the 2-vector space whose space of objects is the space of smooth functions on $X$. There is a morphism from the function $f$ to the function $g$ whenever $f$ and $g$ differ by a function that vanishes “on shell” (i.e. on the critical points of the function $S \in C^\infty(X)$).

Here $d S (\cdot)$ would be identified with the $m_1^*$ from above (but we have to be careful about the dualization now that the spaces are infinite dimensional, I am actually now taking the dg-picture with the lower case $d$ as the defining one).

Then the action of a Lie algebra (“of symmetries”) $g$ on $X$ by a Lie algebra homomorphism $\rho : g \to \Gamma(T X)$ defines the BV differential on $C^\infty(X)$ as $d f := \rho(\cdot)(f)$ and so on.

So from that point of view, I am thinking I can look at the entire BV complex generated from (I keep sticking to my toy example from BV for dummies)

$\array{ 0 &\stackrel{d|}{\to}& M_{-2}^* &\stackrel{d|}{\to}& M_{-1}^* &\stackrel{d|}{\to}& M_{0}^* &\stackrel{d|}{\to}& V_{1}^* &\stackrel{d|}{\to}& 0 \\ \\ 0 &\to& \mathrm{ker}(d S(\cdot)) &\hookrightarrow& \Gamma(T X ) &\stackrel{d S(\cdot)}{\to}& C^\infty(X) &\stackrel{\rho}{\to}& C^\infty(X) \otimes g^* &\to& 0 \\ \\ && -2 && -1 && 0 && 1 \\ && antighosts && antifields && fields && ghosts \\ \\ && (three- &-& -vector- &-& space) && (Lie algebra) \\ \\ && (--- &-& -3-module- &-& ---) && }$

(Here the $d|$ denotes the result of restricting domain and codomain of $d$ to be $V^* \otimes M^*$ (i.e. just the first tensor power). )

I understand (from talking to Zoran and Danny) that there are other definitions of modules for $L_\infty$-algebras, for instance in terms of $L_\infty$-morphisms from $L$ to the dg-Lie algebra $\mathrm{End}(M)$. I haven’t looked at that closely enough to say anything intelligent about it. Except that I am hoping that every reasonable definition of an $L_\infty$-module fits into the above picture.

## Re: Modules for Lie infinity-Algebras

Aha. Let us see if I got this right.

A 3-vector space is the same thing as the linear part of a Koszul-Tate resolution with antifields of degree -1 and -2. Arbitrary functions of the fields, but only linear functions of antifields.
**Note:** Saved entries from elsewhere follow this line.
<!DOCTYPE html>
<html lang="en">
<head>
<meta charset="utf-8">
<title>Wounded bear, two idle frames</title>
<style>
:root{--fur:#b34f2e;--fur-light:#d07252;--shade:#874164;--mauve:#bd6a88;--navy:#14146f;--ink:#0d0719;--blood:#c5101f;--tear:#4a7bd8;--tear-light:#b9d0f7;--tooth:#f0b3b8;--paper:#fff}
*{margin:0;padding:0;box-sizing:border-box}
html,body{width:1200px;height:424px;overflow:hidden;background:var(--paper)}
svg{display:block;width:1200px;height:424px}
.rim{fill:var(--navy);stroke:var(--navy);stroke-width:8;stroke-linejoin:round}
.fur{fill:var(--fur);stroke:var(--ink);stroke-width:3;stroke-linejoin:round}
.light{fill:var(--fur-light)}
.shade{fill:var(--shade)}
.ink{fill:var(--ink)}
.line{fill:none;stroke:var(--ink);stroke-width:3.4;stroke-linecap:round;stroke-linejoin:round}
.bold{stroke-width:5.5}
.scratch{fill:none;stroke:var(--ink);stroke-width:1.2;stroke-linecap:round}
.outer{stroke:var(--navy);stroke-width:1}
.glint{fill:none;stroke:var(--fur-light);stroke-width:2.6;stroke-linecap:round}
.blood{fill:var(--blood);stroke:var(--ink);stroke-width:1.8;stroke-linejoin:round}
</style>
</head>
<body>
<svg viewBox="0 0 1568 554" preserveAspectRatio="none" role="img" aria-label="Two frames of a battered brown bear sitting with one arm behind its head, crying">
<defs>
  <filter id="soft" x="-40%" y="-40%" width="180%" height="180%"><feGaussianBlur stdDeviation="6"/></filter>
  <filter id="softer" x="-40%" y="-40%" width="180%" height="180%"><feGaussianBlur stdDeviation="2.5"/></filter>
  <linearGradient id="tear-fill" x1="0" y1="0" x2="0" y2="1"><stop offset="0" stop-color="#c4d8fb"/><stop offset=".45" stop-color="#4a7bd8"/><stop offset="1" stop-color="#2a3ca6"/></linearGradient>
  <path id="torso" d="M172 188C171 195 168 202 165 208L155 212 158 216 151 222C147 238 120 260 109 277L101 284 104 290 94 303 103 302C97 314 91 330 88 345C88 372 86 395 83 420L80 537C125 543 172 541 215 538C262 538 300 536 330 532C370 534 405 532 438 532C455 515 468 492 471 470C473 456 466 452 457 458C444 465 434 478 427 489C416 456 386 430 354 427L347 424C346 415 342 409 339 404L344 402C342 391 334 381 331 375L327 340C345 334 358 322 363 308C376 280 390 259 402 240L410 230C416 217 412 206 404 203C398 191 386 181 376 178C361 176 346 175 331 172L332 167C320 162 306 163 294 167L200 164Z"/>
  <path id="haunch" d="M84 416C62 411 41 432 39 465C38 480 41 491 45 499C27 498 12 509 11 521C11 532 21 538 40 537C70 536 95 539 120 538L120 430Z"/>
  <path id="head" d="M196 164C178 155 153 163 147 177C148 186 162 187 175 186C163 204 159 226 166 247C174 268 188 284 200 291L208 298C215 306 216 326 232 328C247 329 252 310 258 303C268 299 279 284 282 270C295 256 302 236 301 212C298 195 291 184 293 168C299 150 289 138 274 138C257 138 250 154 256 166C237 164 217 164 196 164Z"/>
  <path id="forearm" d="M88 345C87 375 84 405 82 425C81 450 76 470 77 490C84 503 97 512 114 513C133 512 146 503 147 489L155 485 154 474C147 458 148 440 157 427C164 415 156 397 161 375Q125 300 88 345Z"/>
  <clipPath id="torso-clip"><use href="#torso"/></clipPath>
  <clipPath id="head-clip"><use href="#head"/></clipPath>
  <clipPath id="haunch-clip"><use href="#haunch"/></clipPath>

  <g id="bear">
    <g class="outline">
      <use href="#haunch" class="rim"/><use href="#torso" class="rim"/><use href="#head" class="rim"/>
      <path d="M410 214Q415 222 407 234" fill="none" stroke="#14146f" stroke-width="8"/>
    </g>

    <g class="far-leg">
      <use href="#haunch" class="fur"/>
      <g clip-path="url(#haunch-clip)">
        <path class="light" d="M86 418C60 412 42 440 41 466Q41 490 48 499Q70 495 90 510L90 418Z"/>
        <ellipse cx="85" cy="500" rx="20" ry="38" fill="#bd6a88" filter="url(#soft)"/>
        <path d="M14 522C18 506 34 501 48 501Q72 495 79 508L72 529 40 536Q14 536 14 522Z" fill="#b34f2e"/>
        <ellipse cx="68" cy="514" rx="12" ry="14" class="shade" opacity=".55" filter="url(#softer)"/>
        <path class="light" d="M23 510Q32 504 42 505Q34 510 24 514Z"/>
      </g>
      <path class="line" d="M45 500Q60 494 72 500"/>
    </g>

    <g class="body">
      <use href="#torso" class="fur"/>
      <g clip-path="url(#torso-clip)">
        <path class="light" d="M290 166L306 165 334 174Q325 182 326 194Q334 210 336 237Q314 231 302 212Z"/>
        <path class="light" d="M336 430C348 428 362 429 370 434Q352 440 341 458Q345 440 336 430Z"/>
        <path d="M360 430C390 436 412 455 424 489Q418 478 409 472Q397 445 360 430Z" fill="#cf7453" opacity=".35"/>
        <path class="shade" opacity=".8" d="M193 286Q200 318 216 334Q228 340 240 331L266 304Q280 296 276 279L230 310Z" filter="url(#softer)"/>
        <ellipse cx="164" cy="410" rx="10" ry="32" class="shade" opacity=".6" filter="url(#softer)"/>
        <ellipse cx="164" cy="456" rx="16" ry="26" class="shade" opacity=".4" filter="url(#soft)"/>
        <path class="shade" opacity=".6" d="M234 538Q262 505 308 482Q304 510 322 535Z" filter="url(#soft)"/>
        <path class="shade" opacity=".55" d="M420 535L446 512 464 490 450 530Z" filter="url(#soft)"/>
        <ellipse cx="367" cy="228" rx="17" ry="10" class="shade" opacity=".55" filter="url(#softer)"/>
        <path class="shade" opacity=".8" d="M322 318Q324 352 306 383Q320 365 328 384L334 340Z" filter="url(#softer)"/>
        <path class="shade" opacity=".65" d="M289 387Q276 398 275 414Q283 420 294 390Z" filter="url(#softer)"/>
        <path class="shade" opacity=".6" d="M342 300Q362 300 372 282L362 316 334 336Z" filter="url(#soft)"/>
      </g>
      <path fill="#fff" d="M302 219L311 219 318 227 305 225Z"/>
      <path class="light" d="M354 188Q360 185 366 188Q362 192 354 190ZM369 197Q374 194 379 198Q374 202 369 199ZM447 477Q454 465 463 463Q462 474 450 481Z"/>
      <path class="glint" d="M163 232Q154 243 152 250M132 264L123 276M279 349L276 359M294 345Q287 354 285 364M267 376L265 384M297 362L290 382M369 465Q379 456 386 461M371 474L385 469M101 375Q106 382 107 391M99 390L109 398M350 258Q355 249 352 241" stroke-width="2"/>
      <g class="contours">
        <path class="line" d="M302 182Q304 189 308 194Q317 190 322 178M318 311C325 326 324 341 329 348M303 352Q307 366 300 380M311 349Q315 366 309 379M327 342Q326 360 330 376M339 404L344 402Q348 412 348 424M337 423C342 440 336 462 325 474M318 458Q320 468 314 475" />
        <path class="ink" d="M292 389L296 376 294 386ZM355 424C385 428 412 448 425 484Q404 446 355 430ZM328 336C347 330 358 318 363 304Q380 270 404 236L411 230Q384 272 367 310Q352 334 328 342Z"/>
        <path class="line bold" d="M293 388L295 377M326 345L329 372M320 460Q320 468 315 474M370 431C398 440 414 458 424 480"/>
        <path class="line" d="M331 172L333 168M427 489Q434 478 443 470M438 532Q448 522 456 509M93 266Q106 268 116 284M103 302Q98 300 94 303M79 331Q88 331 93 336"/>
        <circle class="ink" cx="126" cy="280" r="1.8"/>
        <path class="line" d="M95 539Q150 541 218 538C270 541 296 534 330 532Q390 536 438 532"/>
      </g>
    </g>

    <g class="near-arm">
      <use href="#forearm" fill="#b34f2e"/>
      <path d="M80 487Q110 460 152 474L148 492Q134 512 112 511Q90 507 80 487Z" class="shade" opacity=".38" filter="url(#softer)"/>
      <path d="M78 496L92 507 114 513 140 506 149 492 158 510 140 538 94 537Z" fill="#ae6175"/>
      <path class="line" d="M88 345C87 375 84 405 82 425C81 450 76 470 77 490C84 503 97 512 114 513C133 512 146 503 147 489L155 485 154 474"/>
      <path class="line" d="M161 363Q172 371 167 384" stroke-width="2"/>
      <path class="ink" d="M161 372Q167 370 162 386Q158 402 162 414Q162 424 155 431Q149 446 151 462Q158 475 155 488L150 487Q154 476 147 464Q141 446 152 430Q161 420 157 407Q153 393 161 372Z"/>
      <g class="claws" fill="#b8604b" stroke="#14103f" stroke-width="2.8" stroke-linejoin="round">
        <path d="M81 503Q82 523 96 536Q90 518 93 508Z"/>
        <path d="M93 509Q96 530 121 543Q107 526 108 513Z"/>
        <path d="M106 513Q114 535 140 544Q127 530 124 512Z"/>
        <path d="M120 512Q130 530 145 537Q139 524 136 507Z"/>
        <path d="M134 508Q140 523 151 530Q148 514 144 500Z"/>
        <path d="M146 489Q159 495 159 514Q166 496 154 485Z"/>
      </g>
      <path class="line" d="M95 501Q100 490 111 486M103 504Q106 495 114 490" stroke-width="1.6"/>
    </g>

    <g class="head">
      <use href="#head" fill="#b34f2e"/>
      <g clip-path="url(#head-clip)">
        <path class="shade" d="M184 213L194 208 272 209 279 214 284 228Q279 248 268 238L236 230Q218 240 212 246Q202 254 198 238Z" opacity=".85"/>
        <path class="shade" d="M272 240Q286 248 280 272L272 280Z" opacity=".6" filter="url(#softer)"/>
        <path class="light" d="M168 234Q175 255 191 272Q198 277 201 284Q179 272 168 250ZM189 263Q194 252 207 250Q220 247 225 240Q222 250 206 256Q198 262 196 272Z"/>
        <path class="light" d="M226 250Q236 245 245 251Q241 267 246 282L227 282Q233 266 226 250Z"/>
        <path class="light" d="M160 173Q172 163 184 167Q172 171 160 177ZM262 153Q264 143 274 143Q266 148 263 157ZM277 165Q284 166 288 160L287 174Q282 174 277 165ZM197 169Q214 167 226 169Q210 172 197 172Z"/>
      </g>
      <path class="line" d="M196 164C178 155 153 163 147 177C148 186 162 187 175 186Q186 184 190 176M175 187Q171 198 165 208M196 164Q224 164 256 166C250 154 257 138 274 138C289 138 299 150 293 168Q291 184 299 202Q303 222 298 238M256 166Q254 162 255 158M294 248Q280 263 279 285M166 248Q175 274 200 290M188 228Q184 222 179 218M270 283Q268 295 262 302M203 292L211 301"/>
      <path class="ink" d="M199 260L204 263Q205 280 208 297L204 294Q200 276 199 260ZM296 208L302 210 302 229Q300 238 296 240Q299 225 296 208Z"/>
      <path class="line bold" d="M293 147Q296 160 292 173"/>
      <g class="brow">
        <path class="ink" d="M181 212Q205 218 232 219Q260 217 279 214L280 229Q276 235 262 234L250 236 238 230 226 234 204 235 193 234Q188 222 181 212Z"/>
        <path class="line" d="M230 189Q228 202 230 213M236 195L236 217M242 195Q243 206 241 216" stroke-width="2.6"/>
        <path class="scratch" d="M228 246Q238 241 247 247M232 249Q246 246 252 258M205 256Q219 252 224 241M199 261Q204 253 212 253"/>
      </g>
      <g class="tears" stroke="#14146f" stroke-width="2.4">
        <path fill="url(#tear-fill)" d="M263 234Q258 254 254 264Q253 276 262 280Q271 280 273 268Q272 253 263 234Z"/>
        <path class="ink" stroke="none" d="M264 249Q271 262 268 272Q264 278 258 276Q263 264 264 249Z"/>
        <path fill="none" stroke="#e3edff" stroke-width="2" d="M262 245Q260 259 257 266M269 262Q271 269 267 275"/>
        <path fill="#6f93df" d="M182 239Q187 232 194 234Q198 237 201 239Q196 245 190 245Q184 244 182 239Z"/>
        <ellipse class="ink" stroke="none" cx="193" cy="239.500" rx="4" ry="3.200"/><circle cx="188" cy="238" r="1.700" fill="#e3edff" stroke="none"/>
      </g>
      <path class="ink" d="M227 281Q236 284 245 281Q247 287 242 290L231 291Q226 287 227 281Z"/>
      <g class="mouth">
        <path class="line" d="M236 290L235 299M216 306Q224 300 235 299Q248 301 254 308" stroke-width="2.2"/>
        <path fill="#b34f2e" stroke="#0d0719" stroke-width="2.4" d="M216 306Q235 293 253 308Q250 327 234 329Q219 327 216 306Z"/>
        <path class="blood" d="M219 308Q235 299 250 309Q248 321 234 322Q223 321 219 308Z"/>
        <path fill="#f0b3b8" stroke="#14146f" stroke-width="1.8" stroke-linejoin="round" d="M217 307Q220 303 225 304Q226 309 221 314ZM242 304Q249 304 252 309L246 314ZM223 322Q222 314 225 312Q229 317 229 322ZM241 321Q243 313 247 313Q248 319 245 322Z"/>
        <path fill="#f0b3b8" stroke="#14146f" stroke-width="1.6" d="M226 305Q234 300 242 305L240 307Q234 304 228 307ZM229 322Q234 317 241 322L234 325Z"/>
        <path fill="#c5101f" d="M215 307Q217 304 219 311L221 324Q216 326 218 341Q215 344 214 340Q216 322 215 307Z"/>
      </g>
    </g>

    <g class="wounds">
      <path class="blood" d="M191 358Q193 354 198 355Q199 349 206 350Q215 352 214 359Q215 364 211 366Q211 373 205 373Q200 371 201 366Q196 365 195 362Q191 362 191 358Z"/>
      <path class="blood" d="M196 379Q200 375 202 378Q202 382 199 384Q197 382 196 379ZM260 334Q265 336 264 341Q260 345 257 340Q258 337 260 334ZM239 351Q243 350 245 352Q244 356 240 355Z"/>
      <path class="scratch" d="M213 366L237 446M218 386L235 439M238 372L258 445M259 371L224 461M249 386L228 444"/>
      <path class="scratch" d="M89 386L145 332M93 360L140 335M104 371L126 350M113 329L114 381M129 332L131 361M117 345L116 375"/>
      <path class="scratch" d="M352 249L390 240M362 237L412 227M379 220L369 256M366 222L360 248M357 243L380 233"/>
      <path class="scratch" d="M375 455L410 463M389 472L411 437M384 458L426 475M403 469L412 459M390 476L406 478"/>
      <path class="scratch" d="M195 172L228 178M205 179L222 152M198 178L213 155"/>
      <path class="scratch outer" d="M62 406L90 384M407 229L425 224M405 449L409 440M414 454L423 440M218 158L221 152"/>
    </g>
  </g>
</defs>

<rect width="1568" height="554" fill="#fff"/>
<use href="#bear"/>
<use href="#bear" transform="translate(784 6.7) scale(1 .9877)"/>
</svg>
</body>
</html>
It is a -3-module (why minus?) because g acts on this 3-vector space. IOW, g acts on each M

^{*}_{-n}and commutes with the differential.But g is still an ordinary 1-algebra, and the cohomology groups are ordinary g modules, right?